═════ SUPPLIED MATERIAL

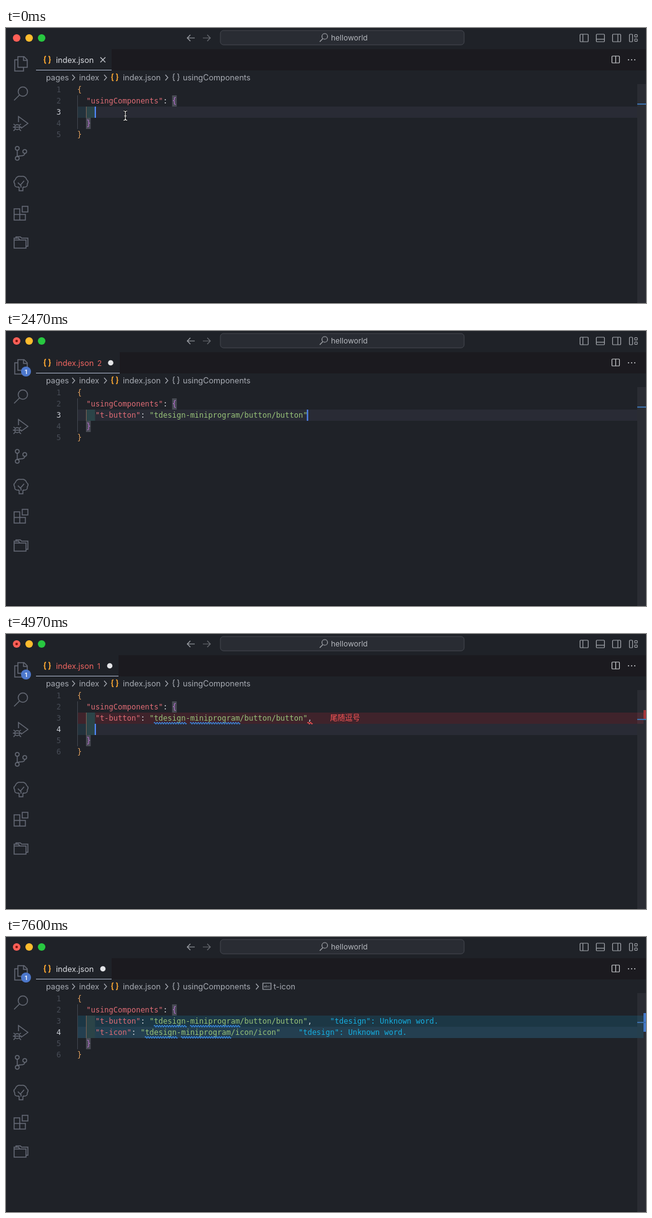
Write an HTML page that moves like this. It is 1024 px wide and 441 px high and loops after 7.63 s.

```html
<!DOCTYPE html>
<html lang="zh">
<head>
<meta charset="utf-8">
<title>Snippet completion</title>
<style>
html, body { margin: 0; width: 100%; height: 100%; overflow: hidden; background: #1f2228; }
svg { display: block; width: 1024px; height: 441px; }
text { white-space: pre; font: 12px "DejaVu Sans Mono", "Noto Sans CJK SC", "Noto Sans CJK", monospace; }
.ui { font: 12.6px Inter, "Noto Sans CJK SC", sans-serif; }
.line { fill: none; stroke-width: 1.2; }
</style>
</head>
<body>
<svg id="stage" viewBox="0 0 1024 441">
  <rect width="1024" height="441" fill="#1f2228"/>
  <rect x="48" y="34" width="976" height="34" fill="#1b1a1f"/>
  <rect y="440" width="1024" height="1" fill="#16181c"/>
  <rect x="1010" y="90" width="14" height="351" fill="#2a2c33"/>
  <circle cx="17" cy="16" r="6" fill="#ff5f57"/>
  <circle cx="37" cy="16" r="6" fill="#febc2e"/>
  <circle cx="57" cy="16" r="6" fill="#28c840"/>
  <rect x="343" y="4" width="390" height="23" rx="5" fill="#292c33" stroke="#44474f"/>
  <text class="ui" x="520" y="20" style="font-size:12px" fill="#b4b7bd">helloworld</text>
  <g class="line" stroke="#a0a3a9">
    <path d="M290 16h12M295 11l-5 5 5 5"/>
    <path d="M315 16h12M322 11l5 5-5 5" stroke="#6a6d73"/>
    <circle cx="510" cy="13.5" r="4.5"/><path d="M507 17l-5 5"/>
    <rect x="918.500" y="10" width="13" height="12" rx="1"/><path d="M923 10v12"/>
    <rect x="944.500" y="10" width="13" height="12" rx="1"/><path d="M945 18h12"/>
    <rect x="970.500" y="10" width="13" height="12" rx="1"/><path d="M979 10v12"/>
    <rect x="997.500" y="10" width="5" height="12" rx="1"/><rect x="1006" y="10.500" width="4" height="4" rx="1"/><rect x="1006" y="17.500" width="4" height="4" rx="1"/>
    <rect x="969.500" y="45" width="12" height="11" rx="1" stroke="#c5c7cb"/><path d="M975.500 45v11" stroke="#c5c7cb"/>
  </g>
  <path d="M996 51h.01M1001 51h.01M1006 51h.01" stroke="#c5c7cb" stroke-width="2" stroke-linecap="round"/>
  <g class="line" style="stroke-width:1.5" stroke="#656a75">
    <path d="M19 51v-5h10l5 5v12H19V51M28 46v6h6M19 51h-5v18h14v-6"/>
    <circle cx="27" cy="102" r="7.500"/><path d="M21.500 107.500L13 116"/>
    <path d="M20 151v-9l15 11-11 8"/><circle cx="18" cy="159" r="4"/><path d="M14 159h8M12 154l3 2M24 154l-3 2M11 159h3M22 159h3M12 165l3-3M24 165l-3-3"/>
    <circle cx="18" cy="193" r="3"/><circle cx="18" cy="209" r="3"/><circle cx="30" cy="198" r="3"/><path d="M18 196v10M30 201q0 4-6 4-5 0-6 2"/>
    <path d="M21 255q-8 1-7-5-3-4 1-7 2-6 9-5 7-1 9 5 4 3 1 7 1 6-7 5M21 255v6h6v-6M19 248l4 4 6-7M24 252v4"/>
    <path d="M13 290h9v18h-9zM13 299h18v9H22M31 299v9M26 286h9v9h-9z"/>
    <path d="M13 340v13h19v-13zM13 340v-3h7l2 3M16 337v-2h7l2 2h10v13h-3M16 340h16"/>
  </g>
  <g id="view"></g>
</svg>
<script>
const LOOP = 7630, CH = 7.224, LEFT = 114;
const RED = '#ff5656', BLUE = '#16aee0', KEY = '#e06c75', STR = '#98c379';

const ITEMS = `action-sheet|ActionSheet 动作面板
avatar|Avatar 头像
avatar-group|Avatar-group 头像
back-top|BackTop 回到顶部
badge|Badge 徽标
button|Button 按钮
calendar|Calendar 日历
cascader|Cascader 级联选择器
cell|Cell 单元格
cell-group|Cell-group 单元格
check-tag|Tag-check 标签
checkbox|Checkbox 多选框
icon|Icon 图标
picker|Picker 选择器
sticky|Sticky 吸顶
notice-bar|NoticeBar 公告栏
swipe-cell|SwipeCell 滑动操作
switch|Switch 开关
date-time-picker|DateTimePicker 时间选择器`.split('\n').map(s => s.split('|'));
const ABOUT = Object.fromEntries(ITEMS);
const ALL = ITEMS.slice(0, 12).map(i => i[0]);
const WITH_I = 'icon picker sticky notice-bar ? swipe-cell switch action-sheet date-time-picker'.split(' ');
const FOUND = {
  't': ALL, 'td': ALL, 'td-': ALL,
  'td-b': 'back-top badge button checkbox notice-bar ?'.split(' '),
  'td-bu': ['button', '?'],
  'td-i': WITH_I, 'td-ic': WITH_I
};

// Timeline: each step overrides part of the state
const entry = n => `"t-${n}": "tdesign-miniprogram/${n}/${n}"`;
const first = entry('button'), done = first + ',';
const unknown = [BLUE, '"tdesign": Unknown word.'];
const noQuotes = [RED, '属性键必须带双引号'], noColon = [RED, '需要冒号'];
const STEPS = [
  [0, { code: [''], query: '', errors: 0, marks: [], words: 0, crumb: '' }],
  [330, { code: ['t'] }],
  [450, { query: 't' }],
  [500, { code: ['td'] }],
  [620, { query: 'td', errors: 2, marks: [noQuotes, noColon] }],
  [1250, { code: ['td-'], query: 'td-' }],
  [1500, { code: ['td-b'] }],
  [1600, { query: 'td-b' }],
  [1800, { code: ['td-bu'], query: 'td-bu' }],
  [2400, { code: [first], query: '', marks: [] }],
  [2800, { errors: 0, marks: [unknown], words: 1, crumb: 't-button' }],
  [3500, { code: [done] }],
  [3700, { errors: 1, marks: [[RED, '尾随逗号']], crumb: '' }],
  [3970, { code: [done, ''] }],
  [5000, { code: [done, 't'] }],
  [5150, { query: 't' }],
  [5300, { code: [done, 'td'] }],
  [5450, { query: 'td', errors: 2, marks: [unknown, noQuotes, noColon] }],
  [5900, { code: [done, 'td-'], query: 'td-' }],
  [6050, { code: [done, 'td-i'], query: 'td-i' }],
  [6250, { code: [done, 'td-ic'], query: 'td-ic' }],
  [7000, { code: [done, entry('icon')], query: '', marks: [unknown] }],
  [7250, { errors: 0, marks: [unknown, unknown], words: 2, crumb: 't-icon' }]
];

const rect = (x, y, w, h, fill, more = '') =>
  `<rect x="${x}" y="${y}" width="${w}" height="${h}" fill="${fill}" ${more}/>`;
const text = (x, y, s, fill, more = '') => `<text x="${x}" y="${y}" fill="${fill}" ${more}>${s}</text>`;
const label = (x, y, s, fill) => text(x, y, s, fill, 'class="ui"');
const path = (d, color, more = '') => `<path class="line" d="${d}" stroke="${color}" ${more}/>`;
const span = (s, fill, more = '') => `<tspan fill="${fill}" ${more}>${s}</tspan>`;
const cross = (x, y) => path(`M${x - 4} ${y - 4}l8 8m0-8l-8 8`, '#c5c8ce');
const rowTop = line => 72 + 18 * line;

function braces(x, y, color, width) {
  const half = 'M-2-5.500q-2 0-2 2v2q0 1.500-1.500 1.500 1.500 0 1.500 1.500v2q0 2 2 2';
  return [1, -1].map(k => path(half, color,
    `transform="translate(${x} ${y}) scale(${k} 1)" style="stroke-width:${width}"`)).join('');
}

function squiggle(x, y, chars, color) {
  return path(`M${x} ${y}` + 'q1-2.600 2 0t2 0'.repeat(Math.max(1, Math.round(chars * CH / 4))), color);
}

function header(s, dirty) {
  const ends = [169, 180, 182][s.errors], dot = [155, 166, 167.5][s.errors];
  let out = rect(48, 34, ends - 48, 34, '#1f2228') + rect(48, 67, ends - 48, 1, '#aab4c8');
  out += braces(66, 51, '#f0a132', 1.8);
  out += label(80, 55.5, 'index.json', s.errors ? '#ee6560' : '#d9dbe0');
  if (s.errors) out += text(146, 55.5, s.errors, '#e0625e', 'class="ui" style="font-size:12px"');
  out += dirty ? `<circle cx="${dot}" cy="51" r="4.300" fill="#e4e5e8"/>` : cross(155, 51);
  if (dirty) {
    out += '<circle cx="17" cy="16" r="2" fill="#7e140d"/><circle cx="32" cy="65" r="8" fill="#4d78cc"/>';
    out += text(32, 68.5, 1, '#fff', 'class="ui" text-anchor="middle" style="font-size:9.500px;font-weight:600"');
  }
  const grey = '#a7abb3', names = [[64, 'pages'], [117, 'index'], [187, 'index.json'], [283, 'usingComponents']];
  const arrows = [108, 159, 257];
  if (s.crumb) {
    names.push([428, s.crumb]);
    arrows.push(402);
    out += path('M411 74h13v10h-13z', grey) + text(417.5, 81, 'abc', grey, 'text-anchor="middle" style="font-size:5.500px"');
  }
  for (const [x, name] of names) out += label(x, 84, name, grey);
  for (const x of arrows) out += path(`M${x - 2} 75l4 4.500-4 4.500`, grey);
  return out + braces(174, 79, '#f0a132', 1.7) + braces(272, 79, grey, 1.2);
}

function colored(line) {
  return line.replace(/"[^"]*"(?=:)|"[^"]*"|[{}]|[^"{}]+/g, (t, at) => span(t,
    t[0] == '"' ? (line[at + t.length] == ':' ? KEY : STR)
      : /[{}]/.test(t) ? (at || line.length > 1 ? '#b66fd0' : '#e5a35f') : '#d2d5db'));
}

function editor(s) {
  const lines = ['{', '  "usingComponents": {', ...s.code.map(c => '    ' + c), '  }', '}'];
  const current = s.code.length + 2;
  let out = rect(LEFT, rowTop(current), 896, 18, '#292b35');
  s.marks.forEach(([color], i) => {
    const y = rowTop(i + 3), red = color == RED;
    out += rect(LEFT, y, 906, 18, red ? '#ff304024' : '#109fd02c');
    out += rect(1020, 122 + 15 * i, 4, red ? 16 : 15, red ? '#a4343a' : '#4478c8');
  });
  out += rect(1010, 121 + 15 * (current - 3), 14, 2, '#3b6ea8');
  s.code.forEach((c, i) => {
    if (!c) out += rect(LEFT, rowTop(i + 3), 14, 18, '#23323c');
    out += rect(128, rowTop(i + 3), 14.5, 18, '#2b4448');
  });
  out += rect(LEFT, rowTop(2), 1, 18 * (lines.length - 2), '#41464e');
  out += rect(128, rowTop(3), 1, 18 * s.code.length, '#7a6153');
  out += rect(265.700, rowTop(2), 7.5, 18, '#484b54') + rect(128, rowTop(lines.length - 1), 7.5, 18, '#484b54');
  lines.forEach((line, i) => {
    const n = i + 1, y = rowTop(n) + 13, mark = s.marks[i - 2];
    out += text(88, y, n, n == current ? '#c8ccd4' : '#474c56', 'text-anchor="end"');
    out += text(LEFT, y, colored(line), '#d2d5db');
    const end = LEFT + line.length * CH;
    if (mark) {
      out += text(end + 4 * CH, y, mark[1], mark[0]);
      if (/^ +t/.test(line)) out += squiggle(LEFT + 4 * CH, y + 4, line.length - 4, RED);
      if (mark[0] == RED && line.endsWith(',')) out += squiggle(end - CH, y + 4, 1, RED);
    }
    if (i - 2 < s.words)
      for (const m of line.matchAll(/tdesign|miniprogram/g))
        out += squiggle(LEFT + m.index * CH, y + 4, m[0].length, '#3b8eea');
  });
  return out;
}

// Emphasise the typed letters in a suggestion
function matched(name, query) {
  const shift = name[0] == '"' ? 1 : 0, tail = query.slice(3), hit = new Set();
  for (let i = 0; i < Math.min(3, query.length); i++) hit.add(i + shift);
  const at = name.indexOf(tail, 3);
  [...tail].forEach((c, i) => hit.add(at < 0 ? name.indexOf(c, 3) : at + i));
  return [...name].map((c, i) => hit.has(i) ? span(c, '#fff', 'font-weight="bold"') : c).join('');
}

function popup(s) {
  const names = FOUND[s.query], long = names == ALL;
  const x = Math.ceil(LEFT + (4 + s.query.length) * CH), y = rowTop(s.code.length + 3) + 1;
  const h = names.length * 18 + 2, edge = x + 430;
  const frame = 'stroke="#2a2c33"';
  let out = rect(x + .5, y + .5, 430, h - 1, '#1b1b20', frame);
  out += rect(x + 1, y + 1, long ? 419 : 429, 18, '#2a2d35');
  if (long) out += rect(edge - 10, y + 1, 10, 40, '#2d3038');
  names.forEach((name, i) => {
    const row = y + 1 + 18 * i, quoted = name == '?';
    out += quoted
      ? path(`M${x + 5} ${row + 14}l6-6q-1-4 3-5l-1 3 2 1 2-2q1 4-4 5l-6 6q-3 0-2-2z`, '#c8cbd0')
      : rect(x + 5, row + 2.5, 12, 12, 'none', 'stroke="#d0d2d6" stroke-width="1.300" stroke-dasharray="1.500 .7"') +
        path(`M${x + 5} ${row + 2.5}h12`, '#d0d2d6');
    out += text(x + 22, row + 13, matched(quoted ? `"${s.query}"` : 'td-' + name, s.query), '#b9bdc6');
    if (!quoted) out += text(edge - 10, row + 12.5, 'TDesign ' + ABOUT[name], i ? '#858992' : '#c3c6cc',
      'text-anchor="end" style="font-size:10.200px"');
  });

  const about = `TDesign ${ABOUT[names[0]].split(' ')[0]} 组件 (TDesign Miniprogram Snippets)`;
  const sample = entry(names[0]), room = 45;
  out += rect(edge + .5, y + .5, 331, 78, '#1b1b20', frame);
  out += text(edge + 6, y + 17, about.slice(0, 40), '#888c95') + text(edge + 6, y + 35, about.slice(40), '#888c95');
  if (sample.length > room) out += rect(edge + 1, y + 68, 222, 10, '#2b2e35');
  out += text(edge + 6, y + 69, sample.slice(0, room), STR);
  return out + cross(edge + 320, y + 13);
}

const view = document.getElementById('view');
const beamShape = 'M188 133q3 0 3 2 0-2 3-2M191 135v11M188 148q3 0 3-2 0 2 3 2M189 141h4';
const beam = path(beamShape, '#000', 'style="stroke-width:3"') + path(beamShape, '#eee');
let shown;

function draw(now) {
  const t = now % LOOP, state = {};
  let edited = 0;
  for (const [at, change] of STEPS) {
    if (at > t) break;
    Object.assign(state, change);
    if (change.code) edited = at;
  }
  const dirty = t >= STEPS[1][0];
  const caretOn = (t - edited) % 1000 < 500;
  const line = state.code.length + 2;
  let out = header(state, dirty) + editor(state);
  if (caretOn) out += rect(LEFT + (4 + state.code.at(-1).length) * CH - 1, rowTop(line), 2, 18, '#528bff');
  if (state.query) out += popup(state);
  if (!dirty) out += beam;
  if (out != shown) view.innerHTML = shown = out;
  requestAnimationFrame(draw);
}
requestAnimationFrame(draw);
</script>
</body>
</html>
```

══════════

TASK: Your answer must be a copy of every line in the data above that holds the string "entry".

RESULT OF THE TASK:
const entry = n => `"t-${n}": "tdesign-miniprogram/${n}/${n}"`;
const first = entry('button'), done = first + ',';
  [7000, { code: [done, entry('icon')], query: '', marks: [unknown] }],
  const sample = entry(names[0]), room = 45;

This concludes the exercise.